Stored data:
====
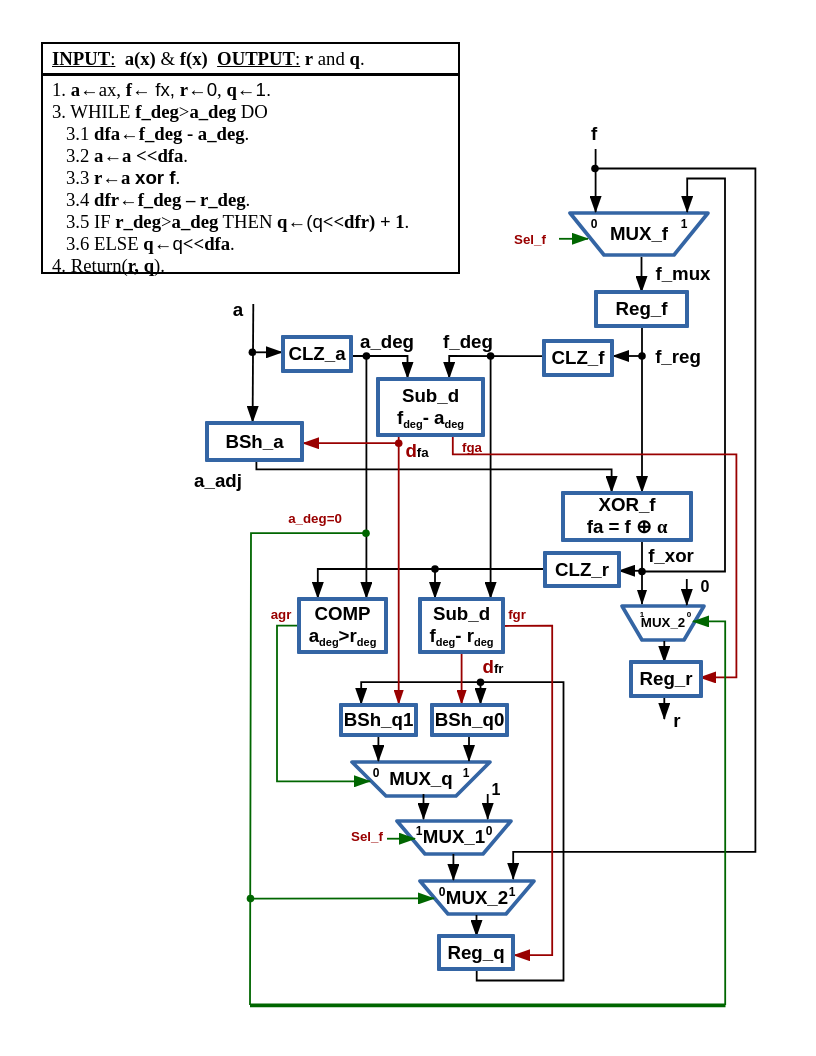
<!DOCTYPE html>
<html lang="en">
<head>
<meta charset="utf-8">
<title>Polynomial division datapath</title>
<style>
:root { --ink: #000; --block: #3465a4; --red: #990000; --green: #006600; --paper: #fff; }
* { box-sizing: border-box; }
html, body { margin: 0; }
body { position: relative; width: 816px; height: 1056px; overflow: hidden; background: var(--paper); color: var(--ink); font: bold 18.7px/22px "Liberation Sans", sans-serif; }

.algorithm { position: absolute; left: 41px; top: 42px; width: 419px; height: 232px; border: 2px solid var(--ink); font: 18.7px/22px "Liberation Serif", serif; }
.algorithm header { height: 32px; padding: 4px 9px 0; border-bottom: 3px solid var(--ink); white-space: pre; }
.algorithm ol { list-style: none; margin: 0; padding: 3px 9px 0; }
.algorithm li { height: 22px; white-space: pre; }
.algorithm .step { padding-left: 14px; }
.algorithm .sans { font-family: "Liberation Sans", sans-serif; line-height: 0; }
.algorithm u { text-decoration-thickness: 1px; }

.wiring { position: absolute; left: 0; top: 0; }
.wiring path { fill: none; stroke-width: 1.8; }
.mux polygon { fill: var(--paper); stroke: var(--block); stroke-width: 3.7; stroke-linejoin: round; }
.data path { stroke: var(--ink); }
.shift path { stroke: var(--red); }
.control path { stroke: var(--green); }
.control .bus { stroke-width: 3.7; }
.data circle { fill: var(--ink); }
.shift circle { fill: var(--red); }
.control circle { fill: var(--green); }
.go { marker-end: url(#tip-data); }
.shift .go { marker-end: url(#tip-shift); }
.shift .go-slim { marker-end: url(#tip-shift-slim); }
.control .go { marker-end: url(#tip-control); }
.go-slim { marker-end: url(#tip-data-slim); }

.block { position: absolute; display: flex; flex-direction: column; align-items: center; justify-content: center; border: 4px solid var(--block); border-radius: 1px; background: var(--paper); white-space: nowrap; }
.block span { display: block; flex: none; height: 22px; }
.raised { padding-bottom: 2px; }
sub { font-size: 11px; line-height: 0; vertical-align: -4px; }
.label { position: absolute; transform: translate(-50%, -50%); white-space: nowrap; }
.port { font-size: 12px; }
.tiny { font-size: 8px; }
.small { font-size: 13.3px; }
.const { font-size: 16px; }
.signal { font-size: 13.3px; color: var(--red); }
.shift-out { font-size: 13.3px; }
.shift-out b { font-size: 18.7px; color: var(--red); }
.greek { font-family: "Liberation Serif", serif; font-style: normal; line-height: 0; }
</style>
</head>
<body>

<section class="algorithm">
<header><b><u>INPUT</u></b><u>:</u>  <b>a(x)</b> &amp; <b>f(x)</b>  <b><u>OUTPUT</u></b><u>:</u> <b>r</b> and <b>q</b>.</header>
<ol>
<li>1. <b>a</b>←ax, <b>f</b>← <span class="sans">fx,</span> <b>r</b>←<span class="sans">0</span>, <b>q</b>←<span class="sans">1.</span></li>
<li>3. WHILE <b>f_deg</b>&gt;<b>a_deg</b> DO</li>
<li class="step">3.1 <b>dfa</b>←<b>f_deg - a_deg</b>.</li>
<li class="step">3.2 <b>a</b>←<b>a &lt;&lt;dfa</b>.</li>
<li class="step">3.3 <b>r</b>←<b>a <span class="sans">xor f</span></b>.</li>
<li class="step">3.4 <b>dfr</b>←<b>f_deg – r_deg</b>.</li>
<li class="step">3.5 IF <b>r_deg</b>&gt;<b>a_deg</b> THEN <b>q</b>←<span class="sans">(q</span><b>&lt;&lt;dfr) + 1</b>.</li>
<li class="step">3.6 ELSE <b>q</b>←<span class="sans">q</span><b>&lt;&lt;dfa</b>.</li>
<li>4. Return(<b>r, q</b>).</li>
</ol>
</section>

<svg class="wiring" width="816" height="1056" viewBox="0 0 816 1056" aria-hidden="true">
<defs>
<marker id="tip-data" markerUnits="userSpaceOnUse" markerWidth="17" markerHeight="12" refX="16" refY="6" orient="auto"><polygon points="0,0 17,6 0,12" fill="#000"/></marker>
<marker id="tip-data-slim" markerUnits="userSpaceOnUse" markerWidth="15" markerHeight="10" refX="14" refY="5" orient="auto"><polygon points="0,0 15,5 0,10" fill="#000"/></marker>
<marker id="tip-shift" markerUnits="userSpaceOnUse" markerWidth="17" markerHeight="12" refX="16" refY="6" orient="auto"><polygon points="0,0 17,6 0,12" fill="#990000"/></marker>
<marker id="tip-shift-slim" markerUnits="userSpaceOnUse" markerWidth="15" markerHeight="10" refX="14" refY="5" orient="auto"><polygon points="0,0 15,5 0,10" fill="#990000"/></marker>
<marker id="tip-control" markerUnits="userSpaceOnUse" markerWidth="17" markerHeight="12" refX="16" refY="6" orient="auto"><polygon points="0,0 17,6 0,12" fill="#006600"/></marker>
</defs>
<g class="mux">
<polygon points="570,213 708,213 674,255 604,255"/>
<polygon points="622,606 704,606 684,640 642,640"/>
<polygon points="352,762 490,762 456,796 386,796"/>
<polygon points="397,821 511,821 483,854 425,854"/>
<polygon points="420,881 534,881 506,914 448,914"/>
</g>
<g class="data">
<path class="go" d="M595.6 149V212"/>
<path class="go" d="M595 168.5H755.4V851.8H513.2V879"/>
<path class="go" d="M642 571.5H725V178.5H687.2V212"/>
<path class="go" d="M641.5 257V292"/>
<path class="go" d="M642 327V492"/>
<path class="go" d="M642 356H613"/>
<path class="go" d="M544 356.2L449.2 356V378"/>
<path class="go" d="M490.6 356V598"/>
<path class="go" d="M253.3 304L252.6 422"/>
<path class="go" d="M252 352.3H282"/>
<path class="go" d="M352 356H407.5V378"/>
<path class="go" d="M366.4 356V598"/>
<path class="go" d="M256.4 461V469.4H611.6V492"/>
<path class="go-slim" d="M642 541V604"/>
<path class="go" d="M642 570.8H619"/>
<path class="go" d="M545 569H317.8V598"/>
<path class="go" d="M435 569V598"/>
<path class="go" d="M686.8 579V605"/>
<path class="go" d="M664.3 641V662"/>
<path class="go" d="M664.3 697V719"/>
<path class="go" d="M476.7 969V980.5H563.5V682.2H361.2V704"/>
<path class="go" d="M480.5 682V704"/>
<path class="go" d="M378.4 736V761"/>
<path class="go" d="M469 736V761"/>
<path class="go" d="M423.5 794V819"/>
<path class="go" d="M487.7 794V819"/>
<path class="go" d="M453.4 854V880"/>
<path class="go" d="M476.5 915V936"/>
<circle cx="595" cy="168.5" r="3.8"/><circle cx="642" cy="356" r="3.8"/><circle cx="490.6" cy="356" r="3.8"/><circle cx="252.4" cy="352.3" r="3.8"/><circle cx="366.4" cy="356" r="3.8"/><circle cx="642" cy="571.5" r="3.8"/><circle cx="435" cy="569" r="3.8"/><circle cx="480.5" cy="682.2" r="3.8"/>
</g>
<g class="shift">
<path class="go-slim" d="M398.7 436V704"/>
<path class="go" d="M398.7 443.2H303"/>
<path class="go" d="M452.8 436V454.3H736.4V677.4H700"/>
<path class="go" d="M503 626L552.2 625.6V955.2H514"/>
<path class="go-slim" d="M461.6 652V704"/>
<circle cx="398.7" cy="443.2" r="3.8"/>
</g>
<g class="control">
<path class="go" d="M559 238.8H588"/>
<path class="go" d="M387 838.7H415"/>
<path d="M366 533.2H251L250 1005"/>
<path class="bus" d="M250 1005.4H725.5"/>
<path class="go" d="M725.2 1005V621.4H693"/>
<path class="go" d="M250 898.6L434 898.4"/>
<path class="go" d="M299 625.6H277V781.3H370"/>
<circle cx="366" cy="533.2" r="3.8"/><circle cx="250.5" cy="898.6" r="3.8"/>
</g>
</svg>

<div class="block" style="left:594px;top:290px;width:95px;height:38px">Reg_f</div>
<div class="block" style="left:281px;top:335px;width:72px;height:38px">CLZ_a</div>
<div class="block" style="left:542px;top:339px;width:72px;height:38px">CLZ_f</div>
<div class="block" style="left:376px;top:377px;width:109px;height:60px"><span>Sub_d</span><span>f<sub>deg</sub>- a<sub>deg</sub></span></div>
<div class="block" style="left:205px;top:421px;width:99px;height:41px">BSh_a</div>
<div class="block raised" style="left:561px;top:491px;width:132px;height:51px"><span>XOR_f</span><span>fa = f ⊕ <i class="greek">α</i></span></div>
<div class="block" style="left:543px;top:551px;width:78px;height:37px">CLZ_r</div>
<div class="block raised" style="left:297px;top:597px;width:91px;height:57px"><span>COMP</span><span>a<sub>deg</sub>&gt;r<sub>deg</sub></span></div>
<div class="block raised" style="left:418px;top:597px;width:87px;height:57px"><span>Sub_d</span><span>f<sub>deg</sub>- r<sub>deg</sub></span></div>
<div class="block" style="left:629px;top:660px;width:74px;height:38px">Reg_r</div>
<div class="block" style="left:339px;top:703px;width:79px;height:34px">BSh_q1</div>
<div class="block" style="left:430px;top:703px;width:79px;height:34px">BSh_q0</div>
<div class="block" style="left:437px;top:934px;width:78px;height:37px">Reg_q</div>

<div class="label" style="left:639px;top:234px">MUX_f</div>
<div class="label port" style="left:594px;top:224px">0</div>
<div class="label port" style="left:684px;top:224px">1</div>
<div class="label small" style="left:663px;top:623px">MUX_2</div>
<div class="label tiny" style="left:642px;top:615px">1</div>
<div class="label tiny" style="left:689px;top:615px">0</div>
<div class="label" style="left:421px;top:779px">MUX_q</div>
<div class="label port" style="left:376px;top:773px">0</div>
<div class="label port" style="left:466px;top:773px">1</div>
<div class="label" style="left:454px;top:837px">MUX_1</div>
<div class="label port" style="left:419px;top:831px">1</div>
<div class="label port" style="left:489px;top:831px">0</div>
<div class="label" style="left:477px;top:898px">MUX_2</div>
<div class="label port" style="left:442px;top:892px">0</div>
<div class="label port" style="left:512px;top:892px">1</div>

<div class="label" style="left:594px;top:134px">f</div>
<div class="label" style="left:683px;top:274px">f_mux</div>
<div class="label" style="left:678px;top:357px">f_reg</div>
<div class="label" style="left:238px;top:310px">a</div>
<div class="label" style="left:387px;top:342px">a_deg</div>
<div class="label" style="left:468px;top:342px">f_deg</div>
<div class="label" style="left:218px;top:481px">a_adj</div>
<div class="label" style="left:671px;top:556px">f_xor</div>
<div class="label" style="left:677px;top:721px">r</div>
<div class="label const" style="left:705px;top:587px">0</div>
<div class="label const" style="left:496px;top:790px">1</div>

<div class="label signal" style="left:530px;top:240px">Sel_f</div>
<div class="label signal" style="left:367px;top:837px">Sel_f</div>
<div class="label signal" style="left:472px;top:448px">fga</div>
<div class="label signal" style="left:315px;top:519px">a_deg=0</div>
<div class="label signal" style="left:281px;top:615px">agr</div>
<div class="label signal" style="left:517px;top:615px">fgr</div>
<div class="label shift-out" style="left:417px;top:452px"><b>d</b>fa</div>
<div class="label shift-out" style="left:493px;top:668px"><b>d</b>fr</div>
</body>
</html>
====
■ Task goal: Report each line of the entries where the word "control" occurs.

■ Response to the exercise:
.control path { stroke: var(--green); }
.control .bus { stroke-width: 3.7; }
.control circle { fill: var(--green); }
.control .go { marker-end: url(#tip-control); }
<marker id="tip-control" markerUnits="userSpaceOnUse" markerWidth="17" markerHeight="12" refX="16" refY="6" orient="auto"><polygon points="0,0 17,6 0,12" fill="#006600"/></marker>
<g class="control">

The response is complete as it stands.